# DESCRIPTION OF THE TASK
Whenever the word "href" appears in a line of the data below, copy that line.

[Stored data]
╭──
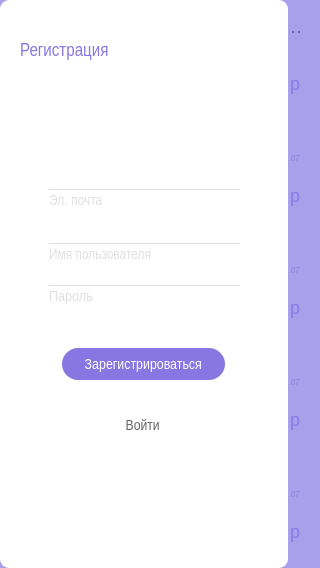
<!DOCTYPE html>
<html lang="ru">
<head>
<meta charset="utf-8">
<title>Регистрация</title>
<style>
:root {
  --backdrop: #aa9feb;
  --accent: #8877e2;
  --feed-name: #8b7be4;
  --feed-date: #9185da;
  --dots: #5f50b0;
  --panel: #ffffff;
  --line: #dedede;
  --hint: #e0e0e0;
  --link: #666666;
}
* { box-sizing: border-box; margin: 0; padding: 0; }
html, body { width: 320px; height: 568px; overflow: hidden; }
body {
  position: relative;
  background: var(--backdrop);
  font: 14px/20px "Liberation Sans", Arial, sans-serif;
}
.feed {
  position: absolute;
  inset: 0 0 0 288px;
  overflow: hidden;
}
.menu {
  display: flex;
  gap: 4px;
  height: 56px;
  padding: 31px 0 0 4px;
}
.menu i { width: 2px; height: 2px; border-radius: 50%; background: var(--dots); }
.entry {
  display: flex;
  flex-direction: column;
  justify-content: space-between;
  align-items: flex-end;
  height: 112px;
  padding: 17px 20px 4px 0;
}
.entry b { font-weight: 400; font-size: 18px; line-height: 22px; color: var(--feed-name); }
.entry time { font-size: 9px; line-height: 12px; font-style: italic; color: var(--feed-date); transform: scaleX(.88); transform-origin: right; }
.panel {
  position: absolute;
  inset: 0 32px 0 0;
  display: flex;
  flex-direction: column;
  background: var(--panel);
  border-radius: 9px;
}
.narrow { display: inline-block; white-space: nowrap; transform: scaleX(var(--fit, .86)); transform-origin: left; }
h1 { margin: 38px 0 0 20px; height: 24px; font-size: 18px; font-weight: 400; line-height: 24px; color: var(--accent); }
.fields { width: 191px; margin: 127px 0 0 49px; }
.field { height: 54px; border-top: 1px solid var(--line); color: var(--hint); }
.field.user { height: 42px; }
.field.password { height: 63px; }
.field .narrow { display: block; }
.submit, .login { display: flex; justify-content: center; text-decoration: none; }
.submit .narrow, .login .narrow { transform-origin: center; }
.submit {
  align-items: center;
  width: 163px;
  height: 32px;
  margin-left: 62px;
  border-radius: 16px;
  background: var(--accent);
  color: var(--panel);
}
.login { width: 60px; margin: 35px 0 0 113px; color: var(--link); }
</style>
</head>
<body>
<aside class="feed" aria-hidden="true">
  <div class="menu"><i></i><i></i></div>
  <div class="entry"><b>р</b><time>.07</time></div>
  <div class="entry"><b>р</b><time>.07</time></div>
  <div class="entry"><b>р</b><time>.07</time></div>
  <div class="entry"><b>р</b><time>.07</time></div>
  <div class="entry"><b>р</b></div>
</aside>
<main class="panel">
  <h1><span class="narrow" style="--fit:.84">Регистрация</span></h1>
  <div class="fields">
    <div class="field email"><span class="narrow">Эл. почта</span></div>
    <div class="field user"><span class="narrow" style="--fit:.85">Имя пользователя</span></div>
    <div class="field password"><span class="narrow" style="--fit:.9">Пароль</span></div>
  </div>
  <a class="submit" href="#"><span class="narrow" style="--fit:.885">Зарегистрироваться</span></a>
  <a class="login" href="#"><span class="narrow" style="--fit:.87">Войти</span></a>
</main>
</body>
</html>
╰──
╭──
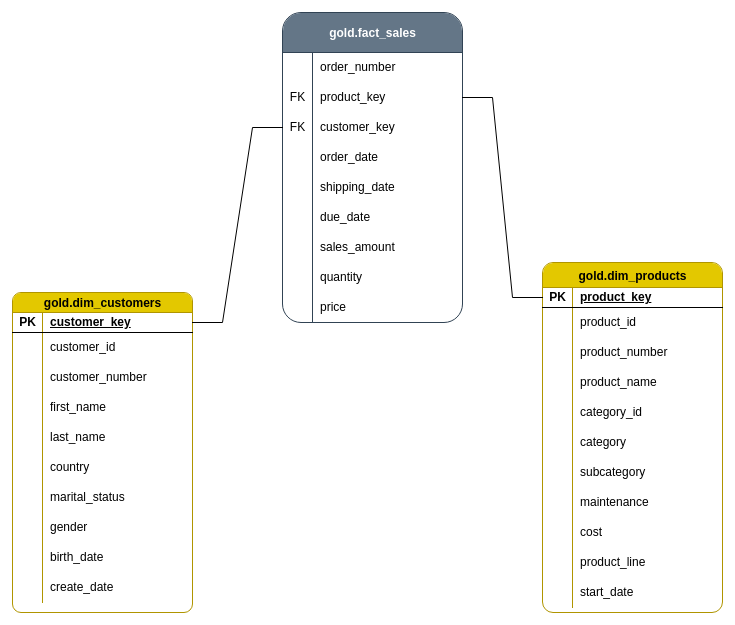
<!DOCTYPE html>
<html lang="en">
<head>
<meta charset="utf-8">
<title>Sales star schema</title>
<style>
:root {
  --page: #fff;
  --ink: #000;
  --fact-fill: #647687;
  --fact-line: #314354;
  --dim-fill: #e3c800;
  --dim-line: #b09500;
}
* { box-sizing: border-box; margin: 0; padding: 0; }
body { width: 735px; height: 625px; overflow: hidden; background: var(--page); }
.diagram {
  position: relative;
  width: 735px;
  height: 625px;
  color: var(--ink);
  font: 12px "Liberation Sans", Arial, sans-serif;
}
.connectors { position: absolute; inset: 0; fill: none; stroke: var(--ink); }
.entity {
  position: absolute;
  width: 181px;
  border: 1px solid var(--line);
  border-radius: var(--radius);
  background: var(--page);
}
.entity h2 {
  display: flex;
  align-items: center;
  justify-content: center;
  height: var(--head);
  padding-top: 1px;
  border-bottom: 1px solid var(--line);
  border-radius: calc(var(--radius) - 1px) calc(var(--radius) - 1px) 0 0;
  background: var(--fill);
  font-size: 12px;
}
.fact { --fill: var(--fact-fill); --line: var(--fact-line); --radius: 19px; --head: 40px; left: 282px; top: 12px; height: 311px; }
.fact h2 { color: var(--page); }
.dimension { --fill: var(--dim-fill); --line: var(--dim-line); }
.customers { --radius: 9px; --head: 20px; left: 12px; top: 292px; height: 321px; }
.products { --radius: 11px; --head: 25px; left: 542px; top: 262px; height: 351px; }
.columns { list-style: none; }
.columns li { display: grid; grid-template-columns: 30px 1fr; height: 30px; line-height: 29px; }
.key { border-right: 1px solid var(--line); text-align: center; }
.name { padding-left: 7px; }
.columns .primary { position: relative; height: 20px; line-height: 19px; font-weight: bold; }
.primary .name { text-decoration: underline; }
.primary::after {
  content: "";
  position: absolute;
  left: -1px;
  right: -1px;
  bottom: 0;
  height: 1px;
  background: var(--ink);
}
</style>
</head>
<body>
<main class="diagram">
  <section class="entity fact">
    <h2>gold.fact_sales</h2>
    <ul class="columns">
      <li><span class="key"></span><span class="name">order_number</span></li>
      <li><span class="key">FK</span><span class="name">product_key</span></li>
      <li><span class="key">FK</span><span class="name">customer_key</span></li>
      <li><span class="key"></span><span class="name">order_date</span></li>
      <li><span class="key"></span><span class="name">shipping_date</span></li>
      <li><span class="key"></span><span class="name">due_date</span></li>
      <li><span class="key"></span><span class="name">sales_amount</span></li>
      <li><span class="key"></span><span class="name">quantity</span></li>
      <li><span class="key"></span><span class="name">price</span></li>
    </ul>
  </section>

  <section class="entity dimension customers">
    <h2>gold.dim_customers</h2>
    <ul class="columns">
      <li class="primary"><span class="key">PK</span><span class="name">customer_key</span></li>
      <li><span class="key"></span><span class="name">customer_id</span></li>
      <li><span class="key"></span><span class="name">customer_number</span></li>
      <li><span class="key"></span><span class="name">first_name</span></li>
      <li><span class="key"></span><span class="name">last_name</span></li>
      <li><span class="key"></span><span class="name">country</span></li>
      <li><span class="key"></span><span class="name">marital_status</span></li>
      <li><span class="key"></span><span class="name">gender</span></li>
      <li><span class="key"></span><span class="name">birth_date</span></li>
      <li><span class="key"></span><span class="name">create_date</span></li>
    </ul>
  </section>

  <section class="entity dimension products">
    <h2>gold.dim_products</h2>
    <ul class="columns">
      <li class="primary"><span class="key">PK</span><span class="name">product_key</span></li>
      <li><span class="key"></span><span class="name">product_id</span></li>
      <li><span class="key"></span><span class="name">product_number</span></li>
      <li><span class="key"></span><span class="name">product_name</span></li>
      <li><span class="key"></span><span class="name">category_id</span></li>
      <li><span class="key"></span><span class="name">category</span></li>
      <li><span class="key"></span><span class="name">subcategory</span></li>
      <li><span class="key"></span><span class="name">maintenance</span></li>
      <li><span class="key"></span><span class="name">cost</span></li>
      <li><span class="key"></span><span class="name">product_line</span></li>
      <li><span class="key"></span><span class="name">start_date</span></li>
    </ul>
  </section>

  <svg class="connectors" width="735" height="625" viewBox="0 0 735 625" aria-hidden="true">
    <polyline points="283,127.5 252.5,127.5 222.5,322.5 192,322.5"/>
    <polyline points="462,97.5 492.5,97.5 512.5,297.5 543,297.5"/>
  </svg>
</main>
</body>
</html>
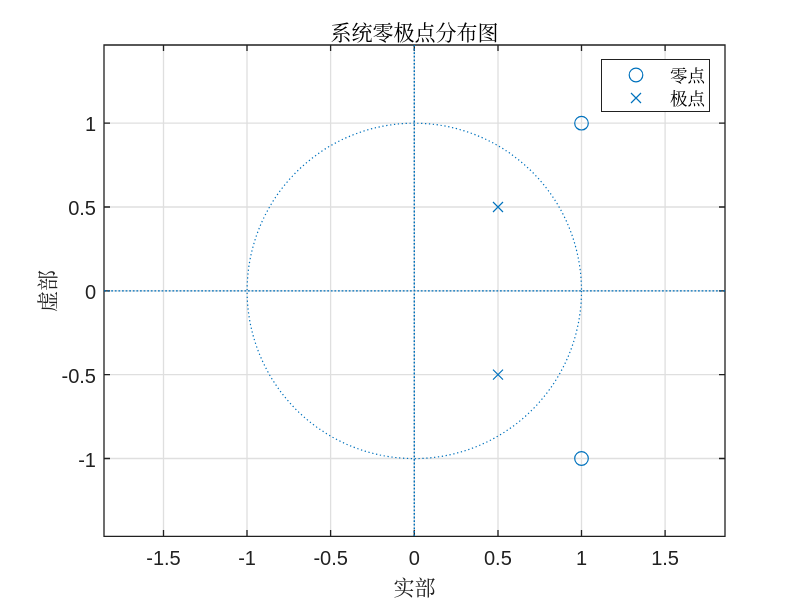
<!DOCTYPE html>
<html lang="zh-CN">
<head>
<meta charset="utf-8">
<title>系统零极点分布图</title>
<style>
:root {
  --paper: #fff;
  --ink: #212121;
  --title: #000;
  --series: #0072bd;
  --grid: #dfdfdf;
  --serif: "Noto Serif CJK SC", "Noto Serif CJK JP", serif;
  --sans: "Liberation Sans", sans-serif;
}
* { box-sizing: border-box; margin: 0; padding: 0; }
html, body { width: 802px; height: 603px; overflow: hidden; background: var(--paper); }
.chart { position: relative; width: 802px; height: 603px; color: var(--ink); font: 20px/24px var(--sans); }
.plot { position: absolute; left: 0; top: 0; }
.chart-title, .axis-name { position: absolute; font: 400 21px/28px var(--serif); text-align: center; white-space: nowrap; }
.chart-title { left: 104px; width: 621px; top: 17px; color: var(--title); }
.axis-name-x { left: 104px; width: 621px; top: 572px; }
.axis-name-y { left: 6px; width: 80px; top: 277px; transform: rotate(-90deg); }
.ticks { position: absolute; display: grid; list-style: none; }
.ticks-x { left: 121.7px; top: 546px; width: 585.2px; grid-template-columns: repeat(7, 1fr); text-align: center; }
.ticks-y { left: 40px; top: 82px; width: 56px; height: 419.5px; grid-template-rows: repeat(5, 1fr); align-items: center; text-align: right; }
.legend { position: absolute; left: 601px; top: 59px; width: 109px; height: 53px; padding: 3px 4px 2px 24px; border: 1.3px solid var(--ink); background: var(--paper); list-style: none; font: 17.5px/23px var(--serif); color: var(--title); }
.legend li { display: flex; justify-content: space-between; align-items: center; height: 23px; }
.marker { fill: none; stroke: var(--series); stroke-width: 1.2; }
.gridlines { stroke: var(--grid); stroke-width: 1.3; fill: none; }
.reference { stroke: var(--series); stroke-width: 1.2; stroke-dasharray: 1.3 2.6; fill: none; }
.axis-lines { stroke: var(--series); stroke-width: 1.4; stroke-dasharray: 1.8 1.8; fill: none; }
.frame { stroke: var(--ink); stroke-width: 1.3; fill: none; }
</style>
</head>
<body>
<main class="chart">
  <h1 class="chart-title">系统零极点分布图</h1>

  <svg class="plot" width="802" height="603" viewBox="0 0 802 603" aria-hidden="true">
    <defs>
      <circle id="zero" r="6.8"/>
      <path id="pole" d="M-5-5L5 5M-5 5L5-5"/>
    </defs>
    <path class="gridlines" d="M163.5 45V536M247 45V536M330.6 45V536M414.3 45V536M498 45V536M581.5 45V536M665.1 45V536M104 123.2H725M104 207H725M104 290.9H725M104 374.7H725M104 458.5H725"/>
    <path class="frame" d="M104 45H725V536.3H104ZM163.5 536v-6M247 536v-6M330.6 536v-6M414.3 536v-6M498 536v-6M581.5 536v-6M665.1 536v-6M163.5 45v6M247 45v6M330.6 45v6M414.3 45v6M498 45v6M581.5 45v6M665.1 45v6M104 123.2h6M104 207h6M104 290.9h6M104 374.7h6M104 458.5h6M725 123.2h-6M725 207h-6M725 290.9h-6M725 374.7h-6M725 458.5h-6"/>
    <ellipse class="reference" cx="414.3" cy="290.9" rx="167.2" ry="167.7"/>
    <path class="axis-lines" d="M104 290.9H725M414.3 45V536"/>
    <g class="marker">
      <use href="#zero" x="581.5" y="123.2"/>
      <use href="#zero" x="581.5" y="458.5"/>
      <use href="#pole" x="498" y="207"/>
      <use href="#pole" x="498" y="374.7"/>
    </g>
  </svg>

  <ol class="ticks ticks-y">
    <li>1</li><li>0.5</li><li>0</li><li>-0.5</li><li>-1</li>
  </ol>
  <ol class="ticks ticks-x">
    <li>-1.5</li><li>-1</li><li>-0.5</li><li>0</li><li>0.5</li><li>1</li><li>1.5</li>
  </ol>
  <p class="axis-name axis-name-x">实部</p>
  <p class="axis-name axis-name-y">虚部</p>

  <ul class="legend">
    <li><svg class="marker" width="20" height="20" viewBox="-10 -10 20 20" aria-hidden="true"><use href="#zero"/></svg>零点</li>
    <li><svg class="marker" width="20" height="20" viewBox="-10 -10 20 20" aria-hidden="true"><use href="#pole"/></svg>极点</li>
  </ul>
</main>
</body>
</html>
╰──
# WORKED SOLUTION
  <a class="submit" href="#"><span class="narrow" style="--fit:.885">Зарегистрироваться</span></a>
  <a class="login" href="#"><span class="narrow" style="--fit:.87">Войти</span></a>
      <use href="#zero" x="581.5" y="123.2"/>
      <use href="#zero" x="581.5" y="458.5"/>
      <use href="#pole" x="498" y="207"/>
      <use href="#pole" x="498" y="374.7"/>
    <li><svg class="marker" width="20" height="20" viewBox="-10 -10 20 20" aria-hidden="true"><use href="#zero"/></svg>零点</li>
    <li><svg class="marker" width="20" height="20" viewBox="-10 -10 20 20" aria-hidden="true"><use href="#pole"/></svg>极点</li>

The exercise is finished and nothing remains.